Sage, an aromatic herb native to the Mediterranean regions of Europe and Asia Minor, has been used for thousands of years medicinally. Egyptian women would drink sage tea for fertility and Hippocrates himself prescribed it for healing. The ancient Chinese valued the herb so much that they were willing to trade four times the weight of their tea for sage.
The genus name for sage, salvia, is derived from the Latin salvere, which means to heal or save, and to be healthy.
Sage has extremely potent antioxidant and antibacterial properties and is thought to have begun as a preservative, when it moved from the medicine cabinet to the kitchen. Early recipes used it in sausage or with meat, as it helps break down fats in food.
Sage is an easy-to-grow herb that is an attractive addition to any home or kitchen garden. Its early summer flowers are beautiful, and it comes in a variety of colors. Sage provides an abundant harvest and holds its flavor well when dried. The leathery leaves are grayish-green in color, and the fragrance varies from a balsam odor to a lavender or even fruity fragrance.
5 tips for growing sage
Provide sun - Sage is a sun-loving plant. Make sure the location you select receives at least 6 hours of sun a day for best plant growth.
Plant in well drained soil - In addition to good sunlight, the area you select should also have excellent drainage to prevent root rot. Sage is particularly fond of rocky slopes.
Harvest - Let the plant grow for the first year without harvesting. This will allow the plant to establish a better harvest the next year. After the first year, however, it is best to harvest annually.
Pruning - It is a good idea to prune twice a year after harvesting to keep the plant from becoming too busy or weedy. Be sure to use garden clippers that are sharp and clean for this job.

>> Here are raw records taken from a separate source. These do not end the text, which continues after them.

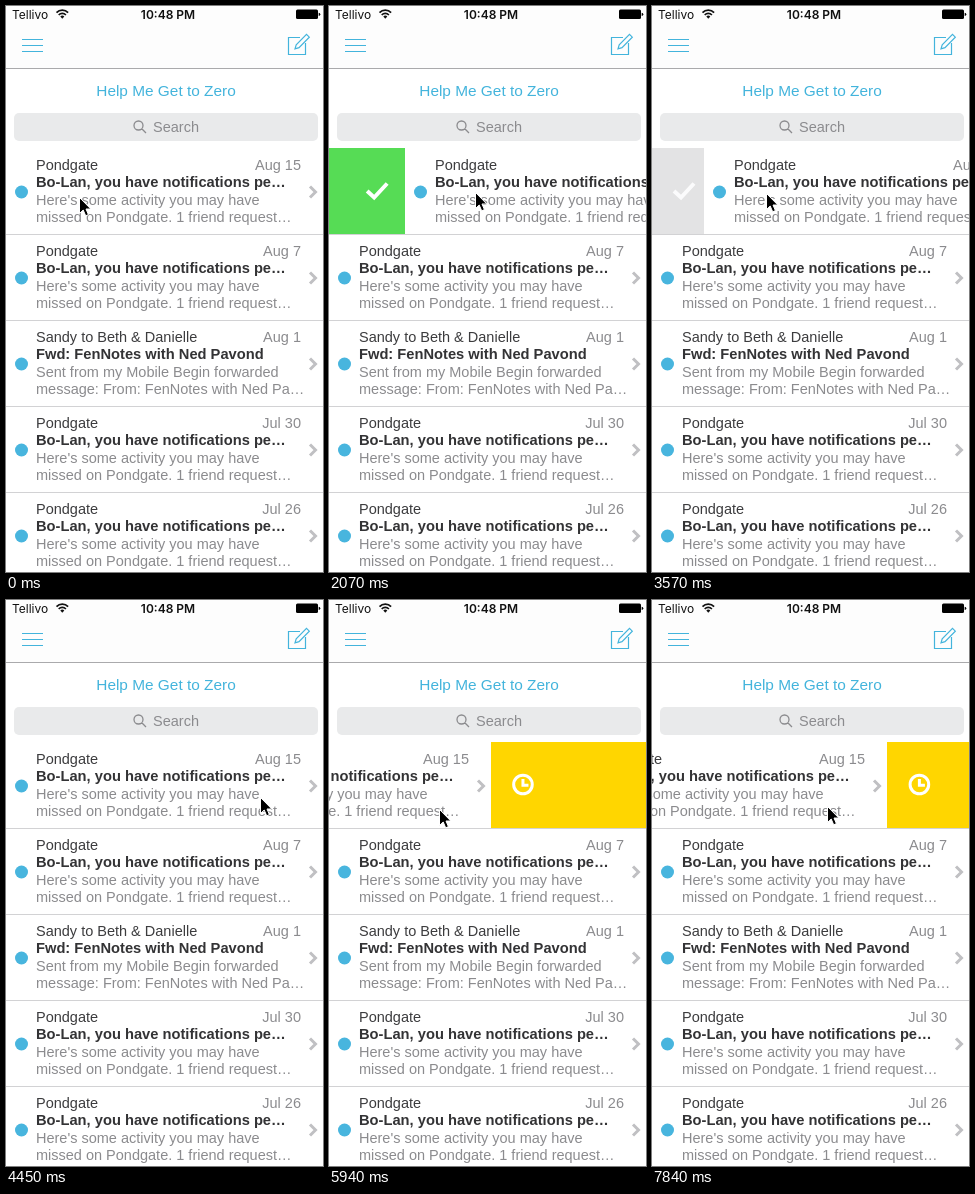
Write an HTML page that moves like this. It is 317 by 566 pixels and loops after 7990 ms.

```html
<!DOCTYPE html>
<html lang="en">
<head>
<meta charset="utf-8">
<title>Inbox swipe</title>
<style>
  html, body { margin: 0; width: 100%; height: 100%; overflow: hidden; background: #fff; }
  svg { display: block; width: 317px; height: 566px; }
  text { font: 14.5px "Liberation Sans", Arial, sans-serif; fill: #8b8b8e; }
  .from { fill: #3c3c3e; }
  .subject { font-size: 14.7px; font-weight: bold; fill: #333335; }
  .date { text-anchor: end; }
  .status { font: 12px Inter, sans-serif; fill: #111; }
  .clock { font-weight: 600; text-anchor: middle; }
  .help { font-size: 15.4px; fill: #43b4dc; text-anchor: middle; }
  .blue { fill: none; stroke: #43b4dc; stroke-width: 1.2; }
  .lens { fill: none; stroke: #8b8b8e; stroke-width: 1.3; }
  .icon { fill: none; stroke: #fff; stroke-width: 4; }
  .thin { stroke-width: 3; }
</style>
</head>
<body>
<svg viewBox="0 0 317 566">
  <rect width="317" height="566" fill="#fff"/>
  <rect width="317" height="62" fill="#fdfdfd"/>

  <text class="status" x="6" y="12.5">Tellivo</text>
  <g fill="none" stroke="#111" stroke-width="1.7">
    <path d="M50.5 6.7a8 8 0 0 1 11.6 0M52.7 9a5 5 0 0 1 7.2 0"/>
    <path d="M56.3 12.7l-2-2.1a2.8 2.8 0 0 1 4 0z" fill="#111" stroke="none"/>
  </g>
  <text class="status clock" x="162" y="12.5">10:48 PM</text>
  <rect x="290" y="3.5" width="22" height="9.5" rx="1.5"/>
  <path d="M312.7 6.7a1.6 1.6 0 0 1 0 3.2z"/>

  <path class="blue" style="stroke-width:1" d="M16 33.5h21M16 39.5h21M16 45.5h21"/>
  <path class="blue" d="M294 31.5H282.5V48.5H299.5V37"/>
  <path class="blue" d="M289 42.8l1.2-4L300.5 28.4l2.8 2.8L293 41.6z"/>
  <path d="M0 62.5h317" stroke="#aaaaac"/>

  <text class="help" x="160" y="89.6">Help Me Get to Zero</text>
  <rect x="8" y="107" width="304" height="28" rx="5" fill="#e9eaeb"/>
  <path class="lens" d="M135.8 122.8l4.2 4.2M137 119.5a4.5 4.5 0 1 1-9 0a4.5 4.5 0 1 1 9 0"/>
  <text x="147" y="126">Search</text>

  <g id="list"></g>

  <rect id="back" y="142" width="317" height="86"/>
  <g id="icons">
    <path class="icon" d="M-10 .5L-3 7L10-7"/>
    <path class="icon" d="M-8-8L8 8M8-8L-8 8"/>
    <path class="icon thin" d="M9.3 0a9.3 9.3 0 1 1-18.6 0a9.3 9.3 0 1 1 18.6 0M0-5.5V.7H5.5"/>
    <path class="icon thin" d="M-10-6.5h3M-4-6.5h14M-10 0h3M-4 0h14M-10 6.5h3M-4 6.5h14"/>
  </g>
  <g id="top"></g>
  <path id="cursor" d="M0 0V16L3.7 12.5L6.2 18.3L8.9 17.1L6.5 11.5H11.3Z" stroke="#fff"/>
</svg>
<script>
const $ = id => document.getElementById(id);
const LOOP = 7990, STEP = 147.95, WIDTH = 317, ROW = 86, TOP = 142;
const NEAR = 60, FAR = 180, PEAK = 240, SPEED = 27.2;

const notice = date => ["Pondgate", date, "Bo-Lan, you have notifications pe…",
  "Here's some activity you may have", "missed on Pondgate. 1 friend request…"];
const mails = [
  notice("Aug 15"),
  notice("Aug 7"),
  ["Sandy to Beth &amp; Danielle", "Aug 1", "Fwd: FenNotes with Ned Pavond",
    "Sent from my Mobile Begin forwarded", "message: From: FenNotes with Ned Pa…"],
  notice("Jul 30"),
  notice("Jul 26")
];

const row = ([from, date, subject, a, b]) => `
  <circle cx="15.5" cy="44" r="6.5" fill="#48b5de"/>
  <text class="from" x="30" y="22">${from}</text>
  <text class="date" x="295" y="22">${date}</text>
  <text class="subject" x="30" y="39.3">${subject}</text>
  <text x="30" y="57">${a}</text>
  <text x="30" y="74">${b}</text>
  <path d="M304 38.5l5.5 5.5l-5.5 5.5" fill="none" stroke="#c0c0c3" stroke-width="3"/>`;

$("list").innerHTML = mails.map((mail, i) =>
  `<g transform="translate(0 ${TOP + ROW * i})">${i ? row(mail) : ""}
   <path d="M0 86.5h317" stroke="#d2d2d4"/></g>`).join("");
$("top").innerHTML = `<rect width="${WIDTH}" height="${ROW}" fill="#fff"/>` + row(mails[0]);

const clamp = (v, max = 1) => Math.max(0, Math.min(max, v));

// Steady pull to the peak, a short hold, then a quick drag back.
function pull(n) {
  const back = clamp((n - 11.9) / 3);
  return clamp(SPEED * (n - 1.2), PEAK) * (1 - back * back * (3 - 2 * back));
}

const offset = step => pull(step - 10) - pull(step - 33.1) - pull(step - 48.8);

// Where the pointer holds the row: [step, x, y]
const grip = [[0, 73, 191], [2, 73, 191], [4, 55, 186], [10, 55, 186], [14, 70, 188],
  [24, 62, 188], [30, 254, 197], [33, 262, 196], [48, 268, 196], [53, 257, 196]];

function gripAt(step) {
  const i = Math.max(1, grip.findIndex(g => g[0] >= step));
  const a = grip[i - 1], b = grip[i];
  const f = (step - a[0]) / (b[0] - a[0]);
  return [a[1] + (b[1] - a[1]) * f, a[2] + (b[2] - a[2]) * f];
}

const colors = ["#56dc55", "#f75400", "#ffd600", "#d8a675"];
const place = (el, x, y) => el.setAttribute("transform", `translate(${x} ${y})`);

function draw(now) {
  const step = Math.min(53, Math.floor((now % LOOP + 8) / STEP));
  const shift = offset(step), left = shift < 0;
  const dist = Math.abs(shift), reach = Math.max(dist, NEAR);
  const kind = (left ? 2 : 0) + (dist > FAR ? 1 : 0);
  const [x, y] = gripAt(step);
  const drift = left ? 14 * (1 - Math.exp(shift / 60)) : -0.02 * shift;

  $("back").setAttribute("fill", dist < NEAR ? "#e3e3e4" : colors[kind]);
  [...$("icons").children].forEach((el, i) => el.style.display = i === kind ? "" : "none");
  $("icons").setAttribute("opacity", clamp(dist / NEAR));
  place($("icons"), left ? WIDTH - reach + 32 : reach - 28, 184.5);
  place($("top"), Math.round(shift), TOP);
  place($("cursor"), Math.round(x + shift) + 0.5, Math.round(y + drift) + 0.5);
}

function tick() {
  draw(performance.now());
  requestAnimationFrame(tick);
}
tick();
</script>
</body>
</html>
```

Try growing sage in containers – If you have run out of room in your garden, try growing sage in a pot. This plant can even be grown inside near a bright window. Just remember, potted plants require more water than those placed directly in the ground.
9 things to do with sage
Season meat: Sage goes great wrapped around some sausage, crushed onto chicken, topping a turkey sandwich, or sauteed with beef tips.
Top fruit: The spicy flavor of sage pairs wonderfully with fruit to offset the sweetness. Try with apple, pineapple or mango.
Add to soup and sauces: Adding whole sage leaves to soups and sauces makes for a great flavor boost.
Make tea and cold drinks: Dried sage leaves can be brewed as a tea for sore throat relief. Freeze ice cubes with sage leaves to freshen up cold tea or lemonade. Mix into a smoothie for extra flavor.
Use as a bug repellent: Crushed sage leaves rubbed on your skin repels insects. When camping, burn some dried sage to keep the bugs away or mix in a bottle with white vinegar for an effective topical bug spray.
Remove unpleasant odors: If you have offensive odors such as fish or cigarette smoke lingering around, burn some sage in a dish to freshen the air.
Make soap: Sage soap and lotion are soothing and fragrant. Mix some with your already-made soaps and lotions, or try making some homemade versions.
Landscape: Sage is a beautiful herb and has attractive blooms. This gorgeous plant looks lovely when used as a border.
Make shampoo: Mix sage with a little ivory liquid soap to make shampoo. Sage will leave your hair soft, shiny and smelling great.
-The Alternative Daily